Defining the Terms
Bonding Conductor or jumper: A reliable conductor to ensure the required electrical conductivity between metal parts required to be electrically connected.
Bonding Jumper, Main: The connection between the grounded circuit conductor and the equipment grounding conductor, or the supply-side bonding jumper, or both, at the service.
Bonding jumper, supply side: A conductor installed on the supply side of a service or within a service equipment enclosure(s), or for a separately derived system, that ensures the required electrical conductivity between metal parts required to be electrically connected.
Bonding jumper, system: The connection between the grounded circuit conductor and the supply-side bounding jumper, or the equipment grounding conductor, or both, at a separately derived system.

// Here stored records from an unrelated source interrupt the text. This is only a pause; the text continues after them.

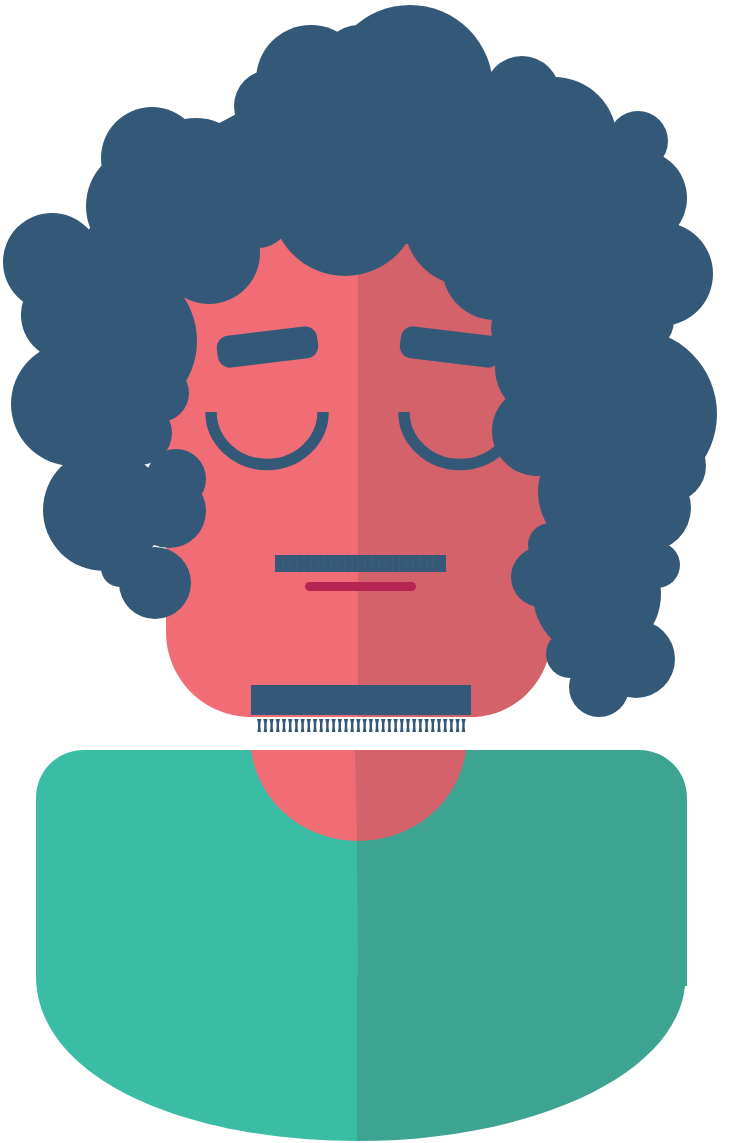
<!DOCTYPE html>
<html lang="en">
<head>
<meta charset="utf-8">
<title>Curly-haired portrait</title>
<style>
:root {
  --paper: #ffffff;
  --hair: #345878;
  --hair-stripe: #4a5a78;
  --skin: #f16d75;
  --skin-shade: #d4626a;
  --lips: #b52453;
  --shirt: #3bbca5;
  --shirt-shade: #3ca490;
}
html, body { margin: 0; background: var(--paper); overflow: hidden; }
.portrait { display: block; width: 730px; height: 1143px; }
.hair, .brows, .moustache, .beard { fill: var(--hair); }
.skin { fill: var(--skin); }
.skin-shade { fill: var(--skin-shade); }
.shirt { fill: var(--shirt); }
.shirt-shade { fill: var(--shirt-shade); }
.lips { fill: var(--lips); }
.eyes { fill: none; stroke: var(--hair); stroke-width: 11.5; }
.stripes { stroke: var(--hair-stripe); stroke-width: 1; }
</style>
</head>
<body>
<svg class="portrait" viewBox="0 0 730 1143" role="img" aria-label="Flat portrait of a person with curly blue hair, closed eyes and a green shirt">
  <defs>
    <path id="tooth" d="M257 719h4.400l-1 4v5l.6 4h-3.600l.6-4v-5z"/>
    <g id="teeth-4">
      <use href="#tooth"/>
      <use href="#tooth" x="6.200"/>
      <use href="#tooth" x="12.400"/>
      <use href="#tooth" x="18.600"/>
    </g>
    <g id="teeth-16">
      <use href="#teeth-4"/>
      <use href="#teeth-4" x="24.800"/>
      <use href="#teeth-4" x="49.600"/>
      <use href="#teeth-4" x="74.400"/>
    </g>
  </defs>

  <g id="body">
    <path class="shirt" d="M36 798C36 771 57 750 84 750H358V1141C180 1141 36 1076 36 976Z"/>
    <path class="shirt-shade" d="M356 750H639C666 750 687 771 687 798V986H685C676 1076 530 1141 357 1141V976H358Z"/>
    <path class="skin" d="M251 750C258 803 304 841 358 841V750Z"/>
    <path class="skin-shade" d="M355 750H466C459 803 413 841 357 841Z"/>
  </g>

  <g id="face">
    <path class="skin" d="M358 200H166V632C166 679 204 717 251 717H358Z"/>
    <path class="skin-shade" d="M358 200H552V632C552 679 517 717 470 717H358Z"/>
    <g class="brows">
      <rect x="217" y="331" width="101" height="32" rx="12" transform="rotate(-7 267.500 347)"/>
      <rect x="400" y="331" width="101" height="32" rx="12" transform="rotate(7 450.500 347)"/>
    </g>
    <g class="eyes">
      <path d="M211 412a56 52.500 0 0 0 112 0"/>
      <path d="M404 412a56 52.500 0 0 0 112 0"/>
    </g>
    <rect class="moustache" x="275" y="555" width="171" height="17"/>
    <path class="stripes" d="M283 556v15m7-15v15m7-15v15m7-15v15m7-15v15m7-15v15m6-15v15m7-15v15m7-15v15m7-15v15m7-15v15m6-15v15m7-15v15m7-15v15m7-15v15m7-15v15m7-15v15m6-15v15m7-15v15m7-15v15m7-15v15m7-15v15m6-15v15"/>
    <rect class="lips" x="305" y="582" width="111" height="9" rx="4.500"/>
  </g>

  <g id="beard" class="beard">
    <rect x="251" y="685" width="220" height="30"/>
    <use href="#teeth-16"/>
    <use href="#teeth-16" x="99.200"/>
    <use href="#tooth" x="198.400"/>
    <use href="#tooth" x="204.300"/>
  </g>

  <g id="hair" class="hair">
    <polygon points="60,262 150,160 300,80 410,60 560,100 650,200 650,290 640,400 650,500 600,600 600,680 560,570 570,450 545,330 480,250 345,230 240,215 170,290 130,420 150,500 150,580 110,560 60,400"/>
    <g id="curls-top">
      <circle cx="410" cy="88" r="83"/>
      <circle cx="358" cy="60" r="35"/>
      <circle cx="311" cy="80" r="55"/>
      <circle cx="270" cy="106" r="36"/>
      <circle cx="241" cy="160" r="42"/>
      <circle cx="196" cy="176" r="58"/>
      <circle cx="522" cy="94" r="38"/>
      <circle cx="554" cy="140" r="63"/>
    </g>
    <g id="curls-fringe">
      <circle cx="209" cy="253" r="51"/>
      <circle cx="258" cy="215" r="33"/>
      <circle cx="345" cy="202" r="74"/>
      <circle cx="405" cy="200" r="44"/>
      <circle cx="468" cy="222" r="64"/>
      <circle cx="495" cy="267" r="53"/>
    </g>
    <g id="curls-left">
      <circle cx="152" cy="158" r="51"/>
      <circle cx="146" cy="206" r="60"/>
      <circle cx="52" cy="262" r="49"/>
      <circle cx="66" cy="315" r="45"/>
      <circle cx="118" cy="341" r="79"/>
      <circle cx="73" cy="404" r="62"/>
      <circle cx="160" cy="393" r="29"/>
      <circle cx="140" cy="433" r="32"/>
      <circle cx="176" cy="479" r="30"/>
      <circle cx="169" cy="511" r="37"/>
      <circle cx="104" cy="510" r="61"/>
      <circle cx="120" cy="568" r="19"/>
      <circle cx="155" cy="583" r="36"/>
    </g>
    <g id="curls-right">
      <circle cx="638" cy="141" r="30"/>
      <circle cx="639" cy="198" r="48"/>
      <circle cx="661" cy="274" r="52"/>
      <circle cx="640" cy="320" r="34"/>
      <circle cx="632" cy="414" r="85"/>
      <circle cx="670" cy="466" r="36"/>
      <circle cx="648" cy="508" r="43"/>
      <circle cx="657" cy="565" r="23"/>
      <circle cx="530" cy="328" r="39"/>
      <circle cx="545" cy="368" r="50"/>
      <circle cx="537" cy="431" r="45"/>
      <circle cx="600" cy="492" r="62"/>
      <circle cx="550" cy="545" r="22"/>
      <circle cx="541" cy="577" r="30"/>
      <circle cx="597" cy="594" r="64"/>
      <circle cx="570" cy="654" r="24"/>
      <circle cx="636" cy="659" r="39"/>
      <circle cx="599" cy="687" r="30"/>
    </g>
  </g>
</svg>
</body>
</html>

Ground: The earth.
Ground Fault Current Path: An electrically conductive path from the point of a ground fault on a wiring system through normally non-current-carrying conductors, grounded conductors, equipment, or the earth to the electrical supply source.
Grounding Conductor, Equipment (EGC): A conductive path(s) that is part of an effective ground-fault current path and connects normally non-current-carrying metal parts of equipment together and to the system grounded conductor or to the grounding electrode conductor, or both.
Grounding Electrode: A conducting object through which a direct connection to earth is established. Examples: Water Pipe, Metal in-ground support structure, ground rod, etc. found in 250.52(A)
Separately Derived System: An electrical source, other than a service, having no direct connection(s) to circuit conductors of any other electrical source other than those established by grounding and bonding connections.
Service: The conductors and equipment connecting the serving utility to the wiring system of the premises served.
Service Equipment: The necessary equipment, consisting of a circuit breaker(s) or switch(es) and fuse(s) and their accessories, connected to the serving utility and intended to constitute the main control and disconnect of the serving utility.
Three Pole Transfer Switches: Has the means to switch 3 items. See the end note.
Four Pole Transfer Switches: Has the means to switch 4 items. See the end note.
Power Inlet: Comparable to a Trystar docking station
End Note: Four pole vs Three pole is not great terminology because if one is talking about putting in a single phase 120/240-volt separately derived system, they would use a Three Pole Transfer switch. A Four Pole Switching device would give them a separately derived system for a 120/208-volt three phase separately derived system.